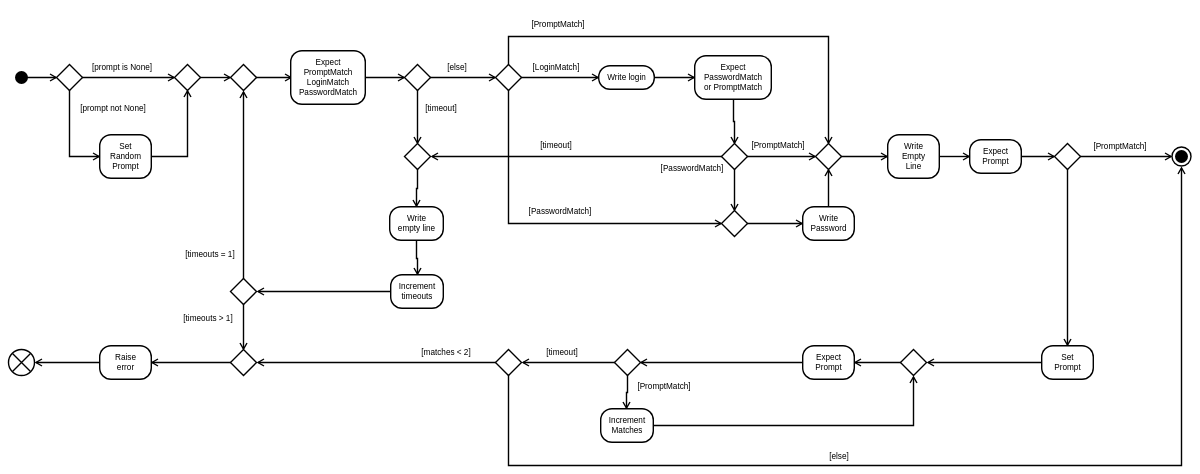
<!DOCTYPE html>
<html lang="en">
<head>
<meta charset="utf-8">
<title>Login prompt activity diagram</title>
<style>
:root { --ink: #000; --paper: #fff; --stroke: 1.4px; }
* { box-sizing: border-box; }
html, body { margin: 0; background: var(--paper); }
.diagram {
  position: relative; width: 1200px; height: 474px; overflow: hidden;
  background: var(--paper); color: var(--ink);
  font: 8.2px/10px "Liberation Sans", Arial, sans-serif;
}
.flow { position: absolute; left: 0; top: 0; display: block; }
.edges { fill: none; stroke: var(--ink); stroke-width: var(--stroke); marker-end: url(#arrow); }
.decisions, .ring { fill: var(--paper); stroke: var(--ink); stroke-width: var(--stroke); }
.dot { fill: var(--ink); }
.action {
  position: absolute; left: var(--x); top: var(--y); width: var(--w); height: var(--h);
  display: flex; align-items: center; justify-content: center;
  text-align: center; white-space: nowrap; background: var(--paper);
  border-radius: 12px; box-shadow: inset 0 0 0 var(--stroke) var(--ink);
}
.guard {
  position: absolute; left: var(--x); top: var(--y);
  transform: translate(-50%, -50%); white-space: nowrap;
}
</style>
</head>
<body>
<main class="diagram">
  <svg class="flow" width="1200" height="474" viewBox="0 0 1200 474" aria-hidden="true">
    <defs>
      <marker id="arrow" markerUnits="userSpaceOnUse" markerWidth="12" markerHeight="12" refX="8" refY="6" orient="auto">
        <path d="M2 2.5L8 6L2 9.5" fill="none" stroke="#000" stroke-width="1.4"/>
      </marker>
      <polygon id="diamond" points="0,-13 13,0 0,13 -13,0"/>
    </defs>
    <g class="edges">
      <path d="M22 77.5H56"/>
      <path d="M82 77.5H174"/>
      <path d="M69.5 90V156.5H99"/>
      <path d="M151 156.5H187.5V91"/>
      <path d="M200 77.5H230"/>
      <path d="M256 77.5H291"/>
      <path d="M365 77.5H404"/>
      <path d="M430 77.5H495"/>
      <path d="M417.5 90V143"/>
      <path d="M508.5 65V36.5H828.5V143"/>
      <path d="M521 77.5H598"/>
      <path d="M654 77.5H694"/>
      <path d="M733.5 99V121.5H734.5V143"/>
      <path d="M722 156.5H432"/>
      <path d="M747 156.5H815"/>
      <path d="M734.5 169V210"/>
      <path d="M508.5 90V223.5H721"/>
      <path d="M747 223.5H802"/>
      <path d="M828.5 207V170"/>
      <path d="M841 156.5H887"/>
      <path d="M940 156.5H969"/>
      <path d="M1021 156.5H1054"/>
      <path d="M1080 156.5H1171"/>
      <path d="M1067.5 169V345"/>
      <path d="M417.5 169V188.5H416.5V206"/>
      <path d="M416.5 240V258.5H417.5V274"/>
      <path d="M390 291.5H258"/>
      <path d="M243.5 279V92"/>
      <path d="M243.5 304V349"/>
      <path d="M1042 362.5H928"/>
      <path d="M901 362.5H855"/>
      <path d="M802 362.5H641"/>
      <path d="M627.5 375V392.5H626.5V408"/>
      <path d="M653 425.5H913.5V377"/>
      <path d="M615 362.5H523"/>
      <path d="M496 362.5H258"/>
      <path d="M231 362.5H152"/>
      <path d="M100 362.5H36"/>
      <path d="M508.5 375V465.5H1181.5V168"/>
    </g>
    <g class="decisions">
      <use href="#diamond" x="69.5" y="77.5"/>
      <use href="#diamond" x="187.5" y="77.5"/>
      <use href="#diamond" x="243.5" y="77.5"/>
      <use href="#diamond" x="417.5" y="77.5"/>
      <use href="#diamond" x="508.5" y="77.5"/>
      <use href="#diamond" x="417.5" y="156.5"/>
      <use href="#diamond" x="734.5" y="156.5"/>
      <use href="#diamond" x="828.5" y="156.5"/>
      <use href="#diamond" x="1067.5" y="156.5"/>
      <use href="#diamond" x="734.5" y="223.5"/>
      <use href="#diamond" x="243.5" y="291.5"/>
      <use href="#diamond" x="243.5" y="362.5"/>
      <use href="#diamond" x="508.5" y="362.5"/>
      <use href="#diamond" x="627.5" y="362.5"/>
      <use href="#diamond" x="913.5" y="362.5"/>
    </g>
    <circle class="dot" cx="21.5" cy="77.5" r="6.5"/>
    <g class="final-node">
      <circle class="ring" cx="1181.5" cy="156.5" r="9.5"/>
      <circle class="dot" cx="1181.5" cy="156.5" r="6.5"/>
    </g>
    <g class="ring">
      <circle cx="21.5" cy="362.5" r="13"/>
      <path d="M12.5 353.5L30.5 371.5M30.5 353.5L12.5 371.5"/>
    </g>
  </svg>

  <div class="action" style="--x:99px;--y:134px;--w:53px;--h:45px">Set<br>Random<br>Prompt</div>
  <div class="action" style="--x:290px;--y:50px;--w:76px;--h:55px">Expect<br>PromptMatch<br>LoginMatch<br>PasswordMatch</div>
  <div class="action" style="--x:598px;--y:65px;--w:57px;--h:25px">Write login</div>
  <div class="action" style="--x:694px;--y:55px;--w:78px;--h:45px">Expect<br>PasswordMatch<br>or PromptMatch</div>
  <div class="action" style="--x:887px;--y:134px;--w:53px;--h:45px">Write<br>Empty<br>Line</div>
  <div class="action" style="--x:969px;--y:139px;--w:53px;--h:35px">Expect<br>Prompt</div>
  <div class="action" style="--x:802px;--y:206px;--w:53px;--h:35px">Write<br>Password</div>
  <div class="action" style="--x:389px;--y:206px;--w:55px;--h:35px">Write<br>empty line</div>
  <div class="action" style="--x:390px;--y:274px;--w:54px;--h:35px">Increment<br>timeouts</div>
  <div class="action" style="--x:99px;--y:345px;--w:53px;--h:35px">Raise<br>error</div>
  <div class="action" style="--x:802px;--y:345px;--w:53px;--h:35px">Expect<br>Prompt</div>
  <div class="action" style="--x:1041px;--y:345px;--w:53px;--h:35px">Set<br>Prompt</div>
  <div class="action" style="--x:600px;--y:408px;--w:54px;--h:35px">Increment<br>Matches</div>

  <span class="guard" style="--x:122px;--y:68px">[prompt is None]</span>
  <span class="guard" style="--x:113px;--y:109px">[prompt not None]</span>
  <span class="guard" style="--x:457px;--y:68px">[else]</span>
  <span class="guard" style="--x:441px;--y:109px">[timeout]</span>
  <span class="guard" style="--x:558px;--y:25px">[PromptMatch]</span>
  <span class="guard" style="--x:556px;--y:68px">[LoginMatch]</span>
  <span class="guard" style="--x:556px;--y:146px">[timeout]</span>
  <span class="guard" style="--x:778px;--y:146px">[PromptMatch]</span>
  <span class="guard" style="--x:692px;--y:169px">[PasswordMatch]</span>
  <span class="guard" style="--x:560px;--y:212px">[PasswordMatch]</span>
  <span class="guard" style="--x:1120px;--y:147px">[PromptMatch]</span>
  <span class="guard" style="--x:210px;--y:255px">[timeouts = 1]</span>
  <span class="guard" style="--x:208px;--y:319px">[timeouts &gt; 1]</span>
  <span class="guard" style="--x:446px;--y:353px">[matches &lt; 2]</span>
  <span class="guard" style="--x:562px;--y:353px">[timeout]</span>
  <span class="guard" style="--x:664px;--y:387px">[PromptMatch]</span>
  <span class="guard" style="--x:839px;--y:457px">[else]</span>
</main>
</body>
</html>
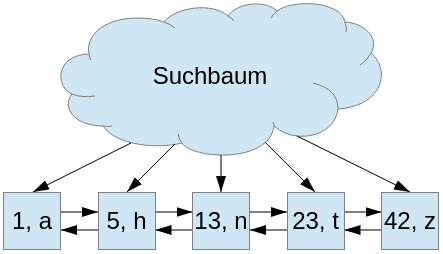
<!DOCTYPE html>
<html lang="de">
<head>
<meta charset="utf-8">
<title>Suchbaum</title>
<style>
:root { --fill: #cfe7f5; --outline: #808080; --ink: #000; --paper: #fff; }
* { box-sizing: border-box; }
body { margin: 0; overflow: hidden; background: var(--paper); }
.diagram {
  position: relative; width: 443px; height: 254px; overflow: hidden;
  background: var(--paper); color: var(--ink);
  font: 24px/1 "Liberation Sans", Arial, sans-serif;
}
.drawing { position: absolute; inset: 0; }
.cloud { fill: var(--fill); stroke: var(--outline); }
.cloud .fold { fill: none; }
.arrows { stroke: var(--ink); }
.arrowhead { fill: var(--ink); }
.tree-label { position: absolute; left: 110px; top: 64px; width: 200px; text-align: center; }
.leaves {
  position: absolute; left: 3px; top: 192px; width: 436px; height: 58px;
  margin: 0; padding: 0; list-style: none;
  display: flex; justify-content: space-between;
}
.leaf {
  width: 58px; display: flex; align-items: center; justify-content: center;
  background: var(--fill); border: 1px solid var(--outline); white-space: nowrap;
}
</style>
</head>
<body>
<main class="diagram">
  <svg class="drawing" width="443" height="254" viewBox="0 0 443 254" aria-hidden="true">
    <defs>
      <marker id="head" markerUnits="userSpaceOnUse" markerWidth="16" markerHeight="10" refX="16" refY="5" orient="auto">
        <path class="arrowhead" d="M0 0L16 5L0 10Z"/>
      </marker>
      <g id="neighbours">
        <line x1="61" y1="212" x2="98" y2="212" marker-end="url(#head)"/>
        <line x1="98" y1="230" x2="61" y2="230" marker-end="url(#head)"/>
      </g>
    </defs>
    <g class="cloud">
      <path d="M89 54C85 32 109 18 137 18C147 18 156 19 164 22C176 7 212 2 228 16C238 2 266 0 277 11C293 -1 341 1 345 22C365 23 380 39 371 53C391 70 383 106 338 109C336 127 318 138 297 136Q285 135 274 126C272 145 250 155 223 155C203 155 187 150 182 143C158 149 117 146 103 126C75 126 61 108 72 94C55 87 55 55 89 54Z"/>
      <path class="fold" d="M164 22Q170 24 175 28M228 16Q232 18 234 21M277 11Q273 14 271 18M345 22Q347 27 346 32M371 53Q368 60 360 65M313 83Q338 89 338 109M274 126Q274 124 273 122M182 143Q179 140 178 134M103 126Q107 127 112 126M72 94Q82 98 95 96M89 54Q89 57 91 60"/>
    </g>
    <g class="arrows">
      <line x1="131" y1="143" x2="33" y2="192" marker-end="url(#head)"/>
      <line x1="175" y1="144" x2="127" y2="192" marker-end="url(#head)"/>
      <line x1="221" y1="155" x2="221" y2="192" marker-end="url(#head)"/>
      <line x1="265" y1="142" x2="315" y2="192" marker-end="url(#head)"/>
      <line x1="297" y1="136" x2="410" y2="192" marker-end="url(#head)"/>
      <use href="#neighbours"/>
      <use href="#neighbours" x="94.5"/>
      <use href="#neighbours" x="189"/>
      <use href="#neighbours" x="283.5"/>
    </g>
  </svg>
  <div class="tree-label">Suchbaum</div>
  <ul class="leaves">
    <li class="leaf">1, a</li>
    <li class="leaf">5, h</li>
    <li class="leaf">13, n</li>
    <li class="leaf">23, t</li>
    <li class="leaf">42, z</li>
  </ul>
</main>
</body>
</html>
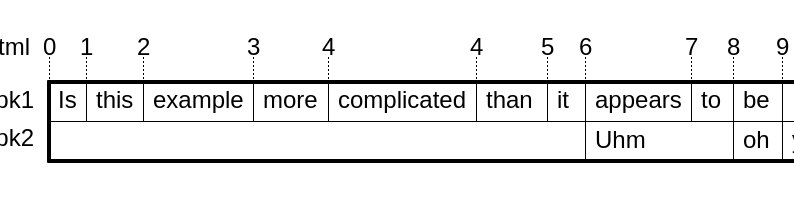
<!DOCTYPE html>
<html lang="en">
<head>
<meta charset="utf-8">
<title>Two-speaker transcript score</title>
<style>
:root {
  --paper: #fff;
  --ink: #000;
  --columns: 57px 110px 75px 148px 71px 38px 106px 42px 49px 100px;
}
* { box-sizing: border-box; }
html, body { margin: 0; height: 100%; overflow: hidden; background: var(--paper); }
.score {
  width: 794px;
  height: 197px;
  padding-top: 33px;
  overflow: hidden;
  display: grid;
  grid-template-columns: 47px 1fr;
  grid-template-rows: 47px 83px;
  background: var(--paper);
  color: var(--ink);
  font: 24px/28px "Liberation Sans", Arial, sans-serif;
  white-space: nowrap;
}
.label { display: flex; justify-content: flex-end; padding-right: 13px; }
.label.timeline-name { padding-right: 17px; }
.tier-names { display: flex; flex-direction: column; gap: 10px; padding-top: 6px; }
.timeline {
  display: grid;
  grid-template-columns: 37px var(--columns);
  margin-left: 2px;
}
.tick { display: flex; flex-direction: column; }
.tick span { height: 24px; margin-left: -6px; }
.tick::after {
  content: "";
  width: 1px;
  flex: 1;
  background: repeating-linear-gradient(var(--ink) 0 2px, var(--paper) 2px 4px);
}
.tiers {
  width: 840px;
  border: 4px solid var(--ink);
  border-radius: 1px;
  display: grid;
  grid-template-rows: 37px 38px;
}
.tier { display: grid; grid-template-columns: 35px var(--columns); }
.tier + .tier { border-top: 1px solid var(--ink); }
.event { border-left: 1px solid var(--ink); padding: 2px 0 0 9px; }
.event:first-child { border-left: 0; padding-left: 7px; }
.tier + .tier .event { padding-top: 4px; }
.silence { grid-column: span 7; }
</style>
</head>
<body>
<main class="score">
  <div class="label timeline-name">html</div>
  <div class="timeline">
    <div class="tick"><span>0</span></div>
    <div class="tick"><span>1</span></div>
    <div class="tick"><span>2</span></div>
    <div class="tick"><span>3</span></div>
    <div class="tick"><span>4</span></div>
    <div class="tick"><span>4</span></div>
    <div class="tick"><span>5</span></div>
    <div class="tick"><span>6</span></div>
    <div class="tick"><span>7</span></div>
    <div class="tick"><span>8</span></div>
    <div class="tick"><span>9</span></div>
  </div>
  <div class="tier-names">
    <div class="label">spk1</div>
    <div class="label">spk2</div>
  </div>
  <div class="tiers">
    <div class="tier">
      <div class="event">Is</div>
      <div class="event">this</div>
      <div class="event">example</div>
      <div class="event">more</div>
      <div class="event">complicated</div>
      <div class="event">than</div>
      <div class="event">it</div>
      <div class="event">appears</div>
      <div class="event">to</div>
      <div class="event">be</div>
      <div class="event"></div>
    </div>
    <div class="tier">
      <div class="event silence"></div>
      <div class="event" style="grid-column: span 2">Uhm</div>
      <div class="event">oh</div>
      <div class="event">y</div>
    </div>
  </div>
</main>
</body>
</html>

=====

Which of the lines above mention the word "grid"? Pull those lines out.

  display: grid;
  grid-template-columns: 47px 1fr;
  grid-template-rows: 47px 83px;
  display: grid;
  grid-template-columns: 37px var(--columns);
  display: grid;
  grid-template-rows: 37px 38px;
.tier { display: grid; grid-template-columns: 35px var(--columns); }
.silence { grid-column: span 7; }
      <div class="event" style="grid-column: span 2">Uhm</div>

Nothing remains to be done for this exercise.